You can usually make an excuse to squeeze a prototype circuit boards trace between pads on an SOIC. It’s a little tight (you might want to run most of the board with 10 mil (0.4mm) minimum trace width and clearance rules) but it should come out okay (maybe the cheapest board houses will sometimes make a mistake on it).
Beware of built-in library footprints. They almost universally are poor. Chip resistors/capacitors, for instance, have a heel gap (inside space between pads, also the gap between metal connections on the ends) that is often way too high (fails IPC standards = solders poorly) or too small (you can’t even get one trace through). Likewise with SOICs, SOTs, etc., there are all kinds. You can always find footprints from the manufacturers and compare them. PITA, but worth it in the end, and you get a library with parts that meet your preferences.
That’s just the parts that you need for soldering; often, the silkscreen isn’t quite right, or the 3D model data (if present at all) is poor. (If you want a really good looking one, it seems like you have no choice but to go out of your way and make the model yourself in SolidWorks, assuming you can import a compatible format like STEP.) Not that mechanical data (like 3D) is important for good flexible PCB design, but it is helpful for considering the assembly layout, especially if you’re constrained on space in the mechanical design of the project.

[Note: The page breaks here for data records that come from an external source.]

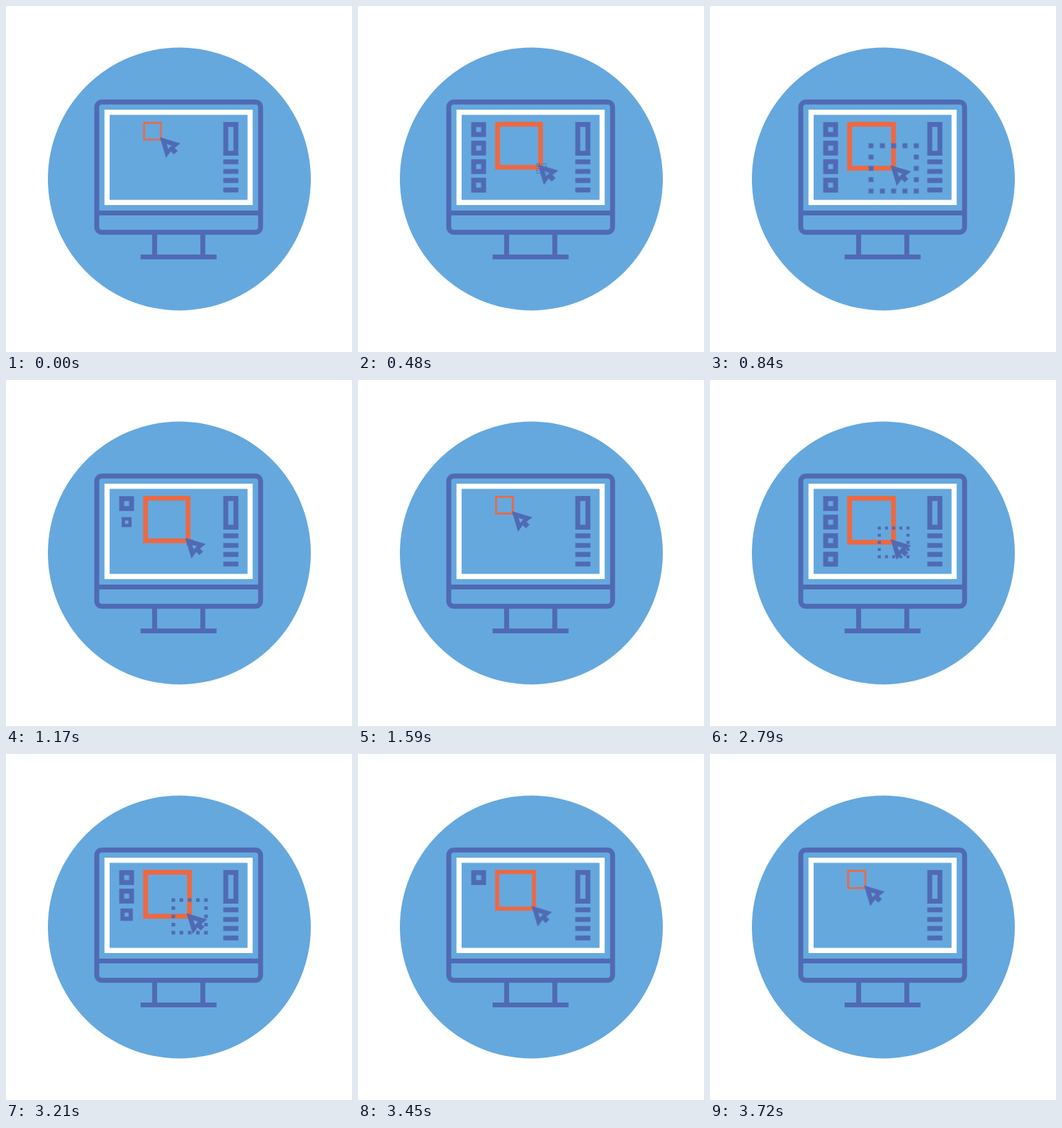
An HTML page for the animation above (3.93 s loop, 504x504 px).

```html
<!DOCTYPE html>
<html lang="en">
<head>
<meta charset="utf-8">
<title>Drawing on a monitor</title>
<style>
  html, body { margin: 0; width: 100%; height: 100%; overflow: hidden; background: #fff; }
  svg { display: block; width: 100vw; height: 100vh; }
  .line { fill: none; stroke: #506ab4; stroke-width: 7.2; }
  .solid { fill: #506ab4; }
</style>
</head>
<body>
<svg viewBox="0 0 504 504">
  <circle cx="252.5" cy="252" r="191.5" fill="#65a8de"/>

  <!-- monitor -->
  <g class="line">
    <rect x="132.2" y="139.8" width="238.6" height="189.8" rx="7.5"/>
    <path d="M132 301.5H371M216.5 330V365.5M286.7 330V365.5M196 365.5H306.7"/>
  </g>
  <rect x="147.2" y="154.8" width="208.4" height="131.4" fill="none" stroke="#fff" stroke-width="7.5"/>

  <!-- side panel -->
  <g class="line">
    <rect x="320.1" y="172.6" width="14.8" height="41.8"/>
    <path d="M316.5 227H338.5M316.5 241H338.5M316.5 254.2H338.5M316.5 268H338.5"/>
  </g>

  <g id="tools"></g>

  <g transform="translate(199.8 168.8)">
    <rect id="art" x="3.5" y="3.5" width="64" height="64" fill="none" stroke="#ee6842" stroke-width="7"/>
  </g>
  <g transform="translate(267.5 236.5)">
    <path id="handle" class="line" d="M0-33H33V33H-33V-33Z" stroke-dasharray="7.2 9.3" stroke-dashoffset="3.6"/>
  </g>
  <path id="cursor" class="solid" fill-rule="evenodd"
    d="M0 0L30 9L21.5 15.5L26 20L20.5 25L16 20.5L9 30ZM10 10L17 12.2L12.2 17Z"/>
</svg>

<script>
  const LOOP = 3930;
  const STARTS = [0, 2190];
  const SMOOTH = 'cubic-bezier(.33, 0, .67, 1)';
  const SINE_OUT = 'cubic-bezier(.39, .575, .565, 1)';
  const SINE_IN = 'cubic-bezier(.47, 0, .745, .715)';

  // Each pose is [ms within a pass, transform, easing towards the next pose].
  function play(el, poses) {
    const frames = STARTS.flatMap(start => poses.map(([ms, transform, easing = 'linear']) =>
      ({ offset: (start + ms) / LOOP, transform, easing })));
    const rest = poses[0][1];
    if (frames[0].offset > 0) frames.unshift({ offset: 0, transform: rest });
    frames.push({ offset: 1, transform: rest });
    el.animate(frames, { duration: LOOP, iterations: Infinity });
  }

  const byId = id => document.getElementById(id);

  function drag(el, from, to) {
    play(el, [[0, from, SMOOTH], [540, to], [1110, to, SMOOTH], [1560, from]]);
  }
  drag(byId('art'), 'scale(.383)', 'scale(1)');
  drag(byId('cursor'), 'translate(224px, 191px)', 'translate(263px, 232px)');

  play(byId('handle'), [
    [425, 'scale(0)', SINE_OUT],
    [845, 'scale(1)', SINE_IN],
    [1205, 'scale(0)']
  ]);

  // Tool buttons pop in from the top and leave from the bottom.
  const NS = 'http://www.w3.org/2000/svg';
  function make(parent, tag, attrs) {
    const el = document.createElementNS(NS, tag);
    for (const name in attrs) el.setAttribute(name, attrs[name]);
    return parent.appendChild(el);
  }
  for (let i = 0; i < 4; i++) {
    const spot = make(byId('tools'), 'g', { transform: `translate(175.7 ${180 + 27 * i})` });
    const tool = make(spot, 'rect', { class: 'line', x: -7.2, y: -7.2, width: 14.4, height: 14.4 });
    const enter = 120 * i;
    const leave = 1260 - 135 * i;
    play(tool, [
      [enter, 'scale(0)', SMOOTH],
      [enter + 120, 'scale(1)'],
      [leave, 'scale(1)', SMOOTH],
      [leave + 120, 'scale(0)']
    ]);
  }
</script>
</body>
</html>
```
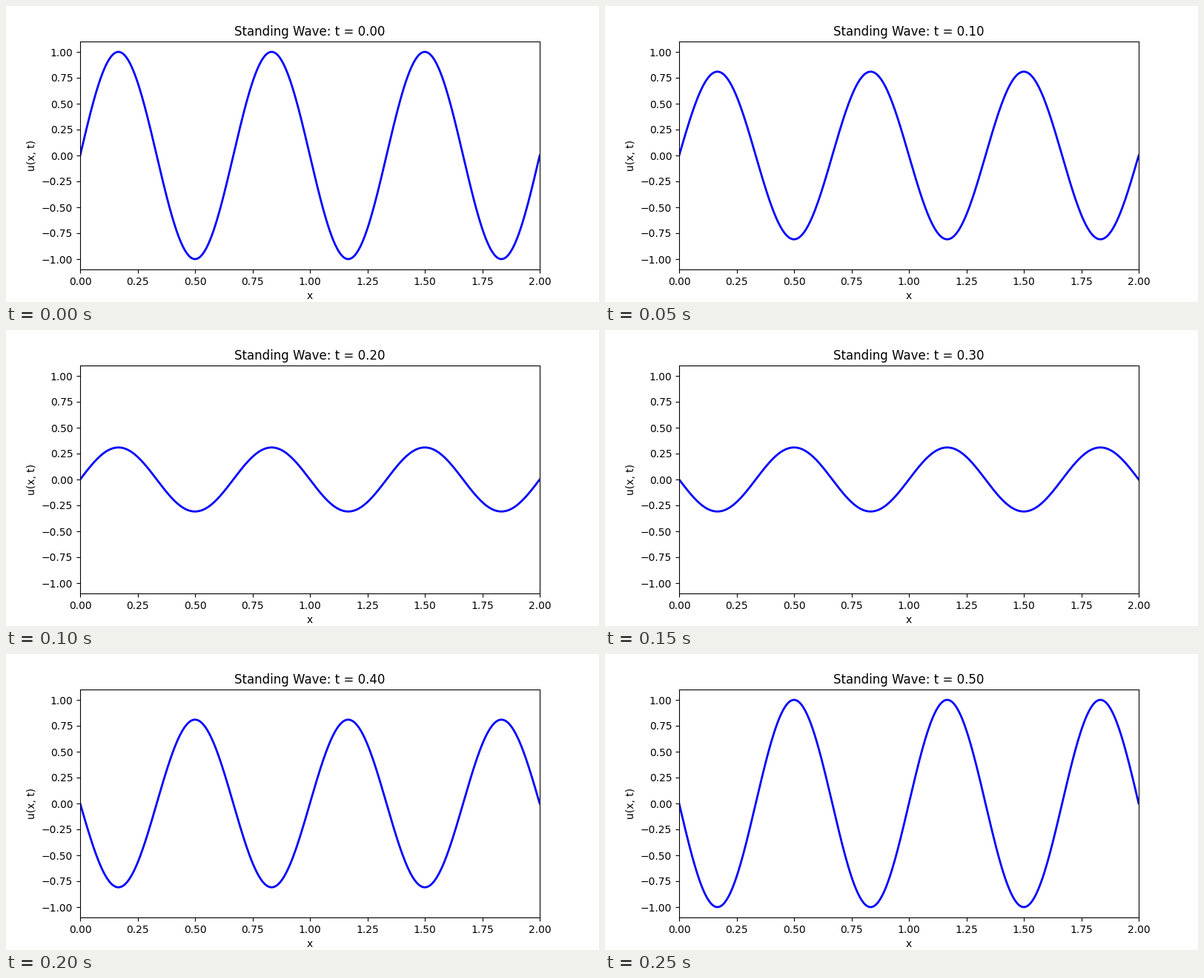
A matplotlib script that plays this animation: 800x400 px, repeating every 300 ms.

```python
import numpy as np
import matplotlib.pyplot as plt
from matplotlib.animation import FuncAnimation

LENGTH = 2.0
HALF_WAVES = 6
FRAMES = 6
INTERVAL = 50  # ms
TIME_STEP = 0.1

x = np.linspace(0, LENGTH, 500)
shape = np.sin(HALF_WAVES * np.pi * x / LENGTH)

fig, ax = plt.subplots(figsize=(8, 4), dpi=100)
line, = ax.plot(x, shape, color="blue", linewidth=2)
ax.set_xlim(0, LENGTH)
ax.set_ylim(-1.1, 1.1)
ax.set_xlabel("x")
ax.set_ylabel("u(x, t)")
title = ax.set_title("")


def update(frame):
    t = frame * TIME_STEP
    line.set_ydata(shape * np.cos(2 * np.pi * t))
    title.set_text(f"Standing Wave: t = {t:.2f}")
    return line, title


anim = FuncAnimation(fig, update, frames=FRAMES, interval=INTERVAL, repeat=True)
plt.show()
```
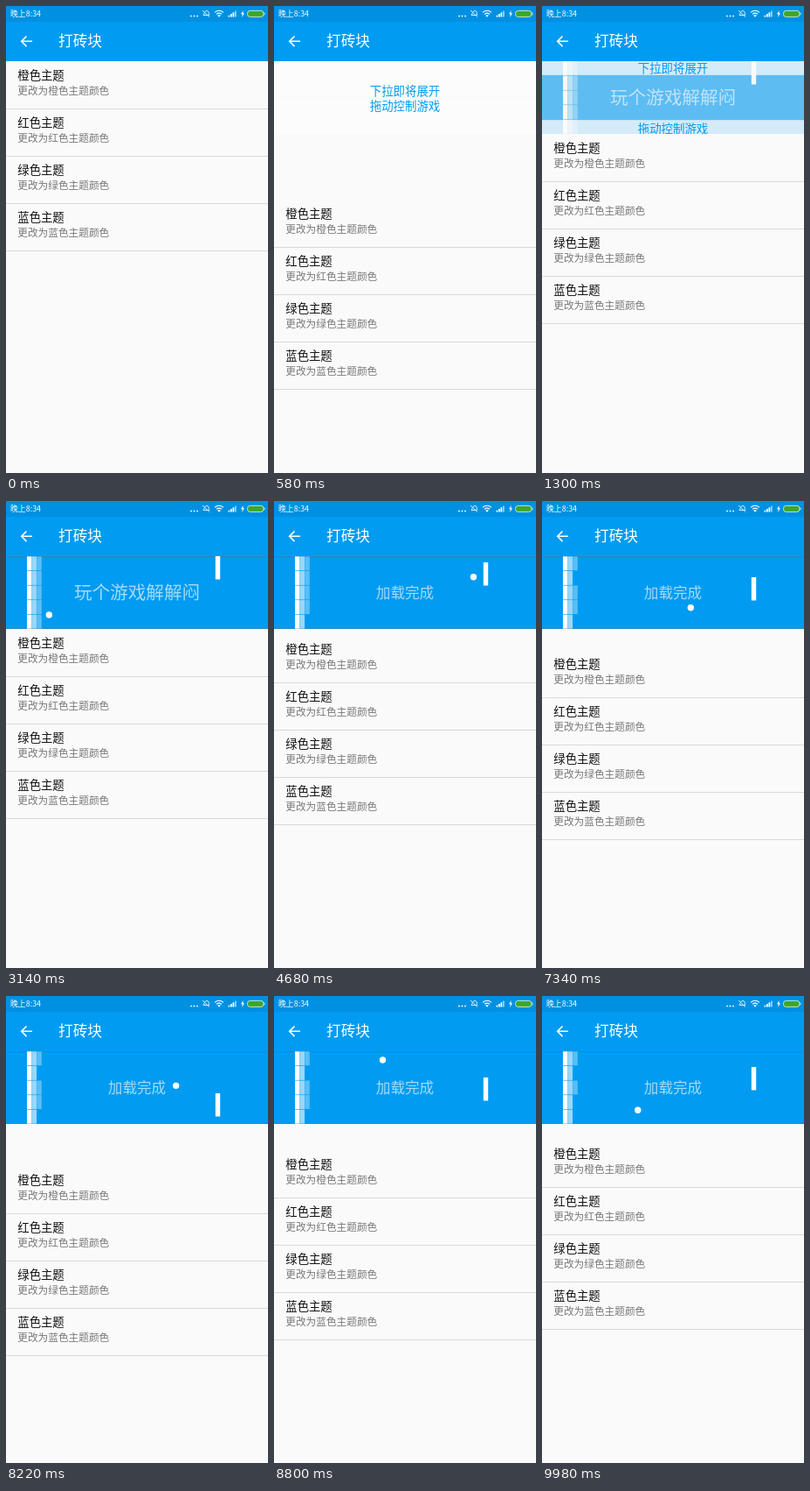
An HTML page with a canvas that plays this animation: 300 px wide and 533 px high, repeating every 10 s.

```html
<!DOCTYPE html>
<html lang="zh-CN">
<head>
<meta charset="utf-8">
<title>打砖块</title>
<style>
html, body { margin: 0; width: 100%; height: 100%; overflow: hidden; background: #fafafa; }
canvas { display: block; width: 100vw; height: 100vh; }
</style>
</head>
<body>
<canvas id="stage" width="300" height="533"></canvas>
<script>
const ctx = document.getElementById('stage').getContext('2d');
const LOOP = 10000, TOP = 63, HEADER = 83, BLUE = '#019bf1';
const FONT = '"Noto Sans CJK SC", "Noto Sans CJK", sans-serif';

// Vertical list offset over time: [ms, px]
const PULL = [[0, 0], [40, 2], [560, 158], [700, 158], [820, 108], [980, 83], [3250, 83],
  [3900, 93], [4300, 92], [4680, 90], [5110, 106], [5500, 108], [5980, 110], [6110, 103],
  [6600, 95], [7130, 95], [7340, 107], [7880, 125], [8150, 130], [8240, 131], [9150, 101], [LOOP, 101]];

const OPEN_START = 840, OPEN_TIME = 800, DONE_AT = 3900;
const BALL = { start: 1640, speed: 0.121, left: 45.7, width: 190, hit: 3171,
  rise: 0.06986, top: 67.4, height: 75.4, topAt: 4404, radius: 3.7 };
const BOUNCE = 2 * BALL.width / BALL.speed;
const HIT_ROWS = [4, 1, 3];
const COLUMN_ALPHA = [1, 0.6, 0.35];

const clamp = v => Math.max(0, Math.min(1, v));
const fold = (u, size) => {
  const m = ((u % (2 * size)) + 2 * size) % (2 * size);
  return m < size ? m : 2 * size - m;
};

function offsetAt(t) {
  const i = PULL.findIndex(k => k[0] > t);
  const [t0, a] = PULL[i - 1], [t1, b] = PULL[i];
  return Math.round(a + (b - a) * (t - t0) / (t1 - t0));
}

function rect(x, y, w, h, color) {
  ctx.fillStyle = color;
  ctx.fillRect(x, y, w, h);
}

function text(str, x, middle, size, color, align = 'left') {
  ctx.font = `${size}px ${FONT}`;
  ctx.textAlign = align;
  ctx.fillStyle = color;
  ctx.fillText(str, x, middle + size * 0.38);
}

function path(d, color, width) {
  const p = new Path2D(d);
  if (width) {
    ctx.strokeStyle = color;
    ctx.lineWidth = width;
    ctx.stroke(p);
  } else {
    ctx.fillStyle = color;
    ctx.fill(p);
  }
}

function dot(x, y, r) {
  ctx.beginPath();
  ctx.arc(x, y, r, 0, 7);
  ctx.fillStyle = '#fff';
  ctx.fill();
}

function drawBars() {
  rect(0, 0, 300, 18, '#0090e2');
  rect(0, 18, 300, TOP - 18, BLUE);
  text('晚上8:34', 5, 9, 8.9, '#fff');
  for (let i = 0; i < 3; i++) dot(212 + i * 3.5, 11.5, 0.9);
  path('M226 10.5 L228 6.5 Q230 4 232 6.5 L232.5 10.5 Z M225 5 L233 12.5', '#e4f4fd', 0.9);
  path('M239 7.4 Q244 3.2 249 7.4 M241 9.4 Q244 6.8 247 9.4', '#fff', 1.1);
  path('M242.2 10.8 Q244 9.3 245.8 10.8 L244 12.8 Z', '#fff');
  for (let i = 0; i < 4; i++) rect(254.5 + i * 2.5, 10.7 - i * 1.7, 1.8, 1.8 + i * 1.7, i < 3 ? '#fff' : '#8fd0f6');
  path('M271.6 5 L269 9.3 H270.8 L270 13 L273 8.2 H271.3 Z', '#fff');
  ctx.beginPath();
  ctx.roundRect(276.5, 5.4, 18.3, 7, 3);
  ctx.fillStyle = '#3fa62a';
  ctx.fill();
  ctx.strokeStyle = '#d4ecd4';
  ctx.lineWidth = 0.9;
  ctx.stroke();
  rect(295.4, 7.4, 1, 3, '#d4ecd4');
  path('M30 40.3 H18 M23.5 34.5 L17.7 40.3 L23.5 46.1', '#fff', 1.6);
  text('打砖块', 60, 40, 16.7, '#fff');
}

function drawList(y) {
  ['橙色', '红色', '绿色', '蓝色'].forEach((name, i) => {
    const row = y + i * 54;
    text(name + '主题', 13.3, row + 16, 13.35, '#111');
    text(`更改为${name}主题颜色`, 13.3, row + 33.5, 11.67, '#777');
    rect(0, row + 54, 300, 1, '#d9d9d9');
  });
}

function drawGame(t, off) {
  rect(0, 0, 300, HEADER, BLUE);
  rect(0, 0, 300, 0.3, '#606060');
  rect(0, HEADER - 0.3, 300, 0.3, '#606060');
  const brickH = HEADER / 5;
  for (let col = 0; col < 3; col++) {
    for (let row = 0; row < 5; row++) {
      const hit = HIT_ROWS.indexOf(row);
      if (col === 2 && hit >= 0 && t >= BALL.hit + hit * BOUNCE) continue;
      rect(24 + col * 5.7, row * brickH + 0.3, 5.4, brickH - 0.6, `rgba(255,255,255,${COLUMN_ALPHA[col]})`);
    }
  }
  rect(239.8, t < BALL.start ? 0 : off - HEADER, 5.4, 26.5, '#fff');
  const done = t >= DONE_AT;
  text(done ? '加载完成' : '玩个游戏解解闷', 150, 41.5, done ? 16.6 : 20.6, 'rgba(255,255,255,.64)', 'center');
  if (t >= BALL.start) {
    const x = BALL.left + fold((t - BALL.hit) * BALL.speed, BALL.width);
    const y = BALL.top + fold((t - BALL.topAt) * BALL.rise, BALL.height);
    dot(x, y - TOP, BALL.radius);
  }
}

function drawCurtain(t) {
  const p = (1 - Math.cos(Math.PI * clamp((t - OPEN_START) / OPEN_TIME))) / 2;
  if (p === 1) return;
  const half = HEADER / 2, shift = p * half;
  const band = `rgba(252,252,252,${1 - 0.4 * p})`;
  rect(0, 0, 300, HEADER, `rgba(242,242,242,${1 - p})`);
  rect(0, -shift, 300, half, band);
  rect(0, half + shift, 300, half, band);
  text('下拉即将展开', 150, half - shift - 8, 13.4, BLUE, 'center');
  text('拖动控制游戏', 150, half + shift + 9.3, 13.4, BLUE, 'center');
}

function draw(now) {
  const t = now % LOOP, off = offsetAt(t);
  rect(0, 0, 300, 533, '#fafafa');
  drawList(TOP + off);
  if (off > 0) {
    ctx.save();
    ctx.translate(0, TOP + Math.min(0, off - HEADER));
    ctx.beginPath();
    ctx.rect(0, 0, 300, HEADER);
    ctx.clip();
    drawGame(t, off);
    drawCurtain(t);
    ctx.restore();
  }
  drawBars();
}

const begin = performance.now();
function tick() {
  draw(performance.now() - begin);
  requestAnimationFrame(tick);
}
tick();
</script>
</body>
</html>
```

it is probably not going to get as many traces underneath a given part, but on the other hand, you can attempt to place all SMT on a single side, which keeps the back side completely clear, and use vias and traces as jumper wires.
If you’re doing handmade boards, you’ll also want to minimize vias.
The circuit was easy to lay out with almost no vias. Only a few are used to tie the local ground (which is a sinuous trace, and ought to be poured like I said) to the back side ground plane, and to route supply voltage. For vias, I used 25 mil holes and 26AWG wire nubs soldered on both sides.